··· Entries supplied ···
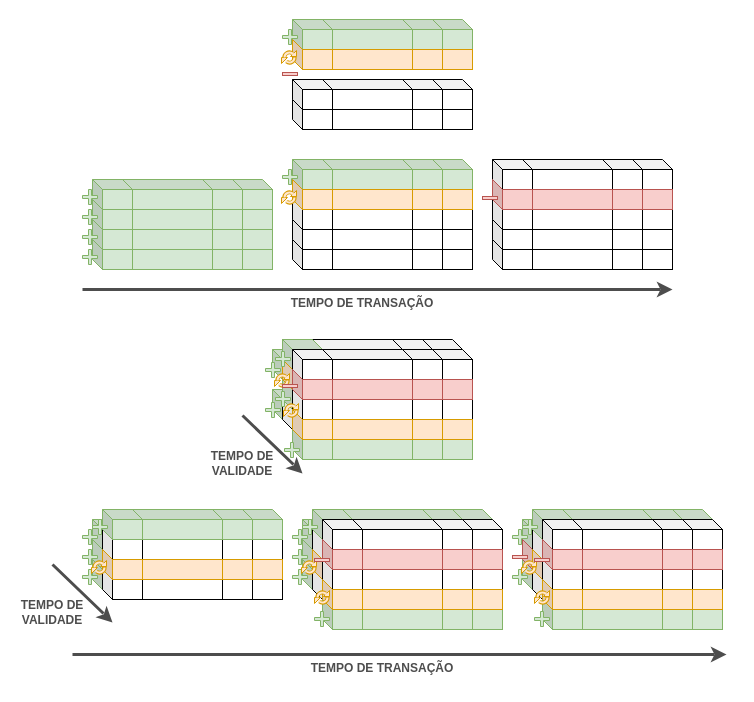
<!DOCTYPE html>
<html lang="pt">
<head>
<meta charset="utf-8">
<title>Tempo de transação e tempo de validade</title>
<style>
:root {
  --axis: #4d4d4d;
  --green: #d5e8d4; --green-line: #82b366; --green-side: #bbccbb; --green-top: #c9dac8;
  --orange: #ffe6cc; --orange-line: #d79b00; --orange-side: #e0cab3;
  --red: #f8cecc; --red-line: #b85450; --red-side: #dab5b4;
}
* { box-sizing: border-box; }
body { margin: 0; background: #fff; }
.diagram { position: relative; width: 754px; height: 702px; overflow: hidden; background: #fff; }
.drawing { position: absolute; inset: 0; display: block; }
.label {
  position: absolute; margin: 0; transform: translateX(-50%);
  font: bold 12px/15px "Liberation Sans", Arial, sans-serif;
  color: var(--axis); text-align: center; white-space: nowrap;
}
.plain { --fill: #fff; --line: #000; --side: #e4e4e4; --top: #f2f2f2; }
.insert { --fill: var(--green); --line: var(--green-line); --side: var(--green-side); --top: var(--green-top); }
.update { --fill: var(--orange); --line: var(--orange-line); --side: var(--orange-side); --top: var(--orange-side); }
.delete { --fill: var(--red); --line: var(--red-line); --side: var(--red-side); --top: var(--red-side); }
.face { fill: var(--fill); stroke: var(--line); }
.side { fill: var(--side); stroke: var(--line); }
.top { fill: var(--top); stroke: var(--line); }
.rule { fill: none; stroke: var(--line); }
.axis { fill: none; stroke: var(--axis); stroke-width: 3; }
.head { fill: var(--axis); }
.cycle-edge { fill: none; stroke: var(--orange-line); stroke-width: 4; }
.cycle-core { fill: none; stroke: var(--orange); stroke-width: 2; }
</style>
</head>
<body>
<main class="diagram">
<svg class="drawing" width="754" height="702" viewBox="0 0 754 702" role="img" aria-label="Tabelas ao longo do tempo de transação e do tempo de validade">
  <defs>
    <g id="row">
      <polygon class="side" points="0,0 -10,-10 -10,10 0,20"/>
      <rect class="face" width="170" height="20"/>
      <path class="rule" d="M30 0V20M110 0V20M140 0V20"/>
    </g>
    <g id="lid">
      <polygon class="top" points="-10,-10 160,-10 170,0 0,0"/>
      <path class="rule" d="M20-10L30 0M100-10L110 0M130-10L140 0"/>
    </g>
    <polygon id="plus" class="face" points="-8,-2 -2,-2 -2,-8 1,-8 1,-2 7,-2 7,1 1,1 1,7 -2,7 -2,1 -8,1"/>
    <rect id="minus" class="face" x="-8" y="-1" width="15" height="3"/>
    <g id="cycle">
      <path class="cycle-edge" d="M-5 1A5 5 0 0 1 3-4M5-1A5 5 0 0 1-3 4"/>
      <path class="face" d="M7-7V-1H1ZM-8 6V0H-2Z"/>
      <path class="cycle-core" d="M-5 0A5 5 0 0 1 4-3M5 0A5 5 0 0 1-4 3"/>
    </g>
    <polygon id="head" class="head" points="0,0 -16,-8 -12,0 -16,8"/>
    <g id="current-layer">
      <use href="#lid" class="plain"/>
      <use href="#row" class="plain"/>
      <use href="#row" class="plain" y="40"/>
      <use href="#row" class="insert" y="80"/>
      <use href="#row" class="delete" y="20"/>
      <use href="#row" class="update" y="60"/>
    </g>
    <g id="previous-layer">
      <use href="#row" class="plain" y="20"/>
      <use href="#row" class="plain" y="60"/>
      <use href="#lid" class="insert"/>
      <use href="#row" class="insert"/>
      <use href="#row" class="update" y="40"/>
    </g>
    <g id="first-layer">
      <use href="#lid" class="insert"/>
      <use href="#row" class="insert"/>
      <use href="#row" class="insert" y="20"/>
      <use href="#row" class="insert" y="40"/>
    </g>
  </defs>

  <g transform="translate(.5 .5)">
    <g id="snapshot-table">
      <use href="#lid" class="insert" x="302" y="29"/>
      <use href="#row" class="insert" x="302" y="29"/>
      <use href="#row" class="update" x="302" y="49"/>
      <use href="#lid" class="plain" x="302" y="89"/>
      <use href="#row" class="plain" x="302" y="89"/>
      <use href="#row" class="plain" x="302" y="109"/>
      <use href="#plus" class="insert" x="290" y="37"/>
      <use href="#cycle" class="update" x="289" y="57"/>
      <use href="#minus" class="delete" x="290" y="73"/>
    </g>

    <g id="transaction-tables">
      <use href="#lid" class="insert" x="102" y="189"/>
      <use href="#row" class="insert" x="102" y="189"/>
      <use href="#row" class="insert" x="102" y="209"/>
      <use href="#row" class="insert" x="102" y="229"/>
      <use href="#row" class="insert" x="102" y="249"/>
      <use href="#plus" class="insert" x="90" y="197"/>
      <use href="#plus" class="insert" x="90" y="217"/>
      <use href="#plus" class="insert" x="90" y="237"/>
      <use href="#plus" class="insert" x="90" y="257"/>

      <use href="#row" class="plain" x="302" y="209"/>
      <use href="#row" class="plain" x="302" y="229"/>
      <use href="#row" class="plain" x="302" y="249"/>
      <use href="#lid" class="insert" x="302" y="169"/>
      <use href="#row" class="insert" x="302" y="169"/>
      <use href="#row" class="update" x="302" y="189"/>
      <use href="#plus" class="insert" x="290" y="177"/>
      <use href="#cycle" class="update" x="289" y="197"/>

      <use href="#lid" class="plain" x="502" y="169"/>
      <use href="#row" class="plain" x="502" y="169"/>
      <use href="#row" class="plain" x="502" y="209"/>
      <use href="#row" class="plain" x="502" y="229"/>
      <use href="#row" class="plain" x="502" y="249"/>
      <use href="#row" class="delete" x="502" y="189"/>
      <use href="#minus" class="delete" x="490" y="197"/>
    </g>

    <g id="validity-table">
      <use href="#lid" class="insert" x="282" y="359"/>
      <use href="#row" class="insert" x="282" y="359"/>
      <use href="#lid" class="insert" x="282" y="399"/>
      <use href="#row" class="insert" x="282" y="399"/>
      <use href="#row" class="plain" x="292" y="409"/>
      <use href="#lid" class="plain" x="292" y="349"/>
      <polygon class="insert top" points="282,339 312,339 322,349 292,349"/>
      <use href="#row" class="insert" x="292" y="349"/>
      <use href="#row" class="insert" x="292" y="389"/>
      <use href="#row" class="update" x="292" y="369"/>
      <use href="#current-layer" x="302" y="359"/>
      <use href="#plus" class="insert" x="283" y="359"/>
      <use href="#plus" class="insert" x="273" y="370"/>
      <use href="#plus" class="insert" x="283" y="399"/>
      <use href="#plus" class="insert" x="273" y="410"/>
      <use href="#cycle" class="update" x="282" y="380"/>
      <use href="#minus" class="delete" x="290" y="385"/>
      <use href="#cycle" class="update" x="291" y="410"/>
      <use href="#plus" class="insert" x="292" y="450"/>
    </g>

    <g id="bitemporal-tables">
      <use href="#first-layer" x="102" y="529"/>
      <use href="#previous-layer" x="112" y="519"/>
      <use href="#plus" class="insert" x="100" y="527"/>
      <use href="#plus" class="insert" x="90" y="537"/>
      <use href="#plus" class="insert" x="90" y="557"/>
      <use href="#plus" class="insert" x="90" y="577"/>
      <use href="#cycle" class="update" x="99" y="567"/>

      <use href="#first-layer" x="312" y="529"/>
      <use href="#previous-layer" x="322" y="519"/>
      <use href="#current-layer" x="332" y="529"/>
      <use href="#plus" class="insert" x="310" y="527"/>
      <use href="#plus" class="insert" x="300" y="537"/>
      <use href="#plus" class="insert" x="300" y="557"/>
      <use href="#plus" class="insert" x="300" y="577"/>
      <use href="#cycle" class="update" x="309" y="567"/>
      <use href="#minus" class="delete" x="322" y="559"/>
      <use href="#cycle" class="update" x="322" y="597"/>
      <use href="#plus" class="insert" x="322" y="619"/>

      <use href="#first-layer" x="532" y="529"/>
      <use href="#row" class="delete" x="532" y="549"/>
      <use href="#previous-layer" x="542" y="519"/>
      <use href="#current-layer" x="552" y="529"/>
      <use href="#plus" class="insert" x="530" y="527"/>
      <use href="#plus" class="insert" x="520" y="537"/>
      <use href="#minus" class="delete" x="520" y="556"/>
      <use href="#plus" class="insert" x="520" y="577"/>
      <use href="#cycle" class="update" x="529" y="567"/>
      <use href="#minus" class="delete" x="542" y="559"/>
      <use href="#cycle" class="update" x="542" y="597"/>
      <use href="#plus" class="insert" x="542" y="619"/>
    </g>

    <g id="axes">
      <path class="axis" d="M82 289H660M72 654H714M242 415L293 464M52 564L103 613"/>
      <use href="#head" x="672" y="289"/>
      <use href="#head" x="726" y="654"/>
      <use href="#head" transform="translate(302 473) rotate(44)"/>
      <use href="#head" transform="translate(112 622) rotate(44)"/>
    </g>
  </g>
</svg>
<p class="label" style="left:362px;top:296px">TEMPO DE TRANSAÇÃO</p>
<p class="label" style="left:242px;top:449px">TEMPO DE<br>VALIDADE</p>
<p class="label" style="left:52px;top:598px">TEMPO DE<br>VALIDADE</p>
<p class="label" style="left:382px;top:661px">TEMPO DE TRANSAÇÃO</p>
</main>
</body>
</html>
···
### Instructions to follow
Among the lines of the preceding data, which ones hold the word "rule"? List them.

### Solution to the exercise
.rule { fill: none; stroke: var(--line); }
      <path class="rule" d="M30 0V20M110 0V20M140 0V20"/>
      <path class="rule" d="M20-10L30 0M100-10L110 0M130-10L140 0"/>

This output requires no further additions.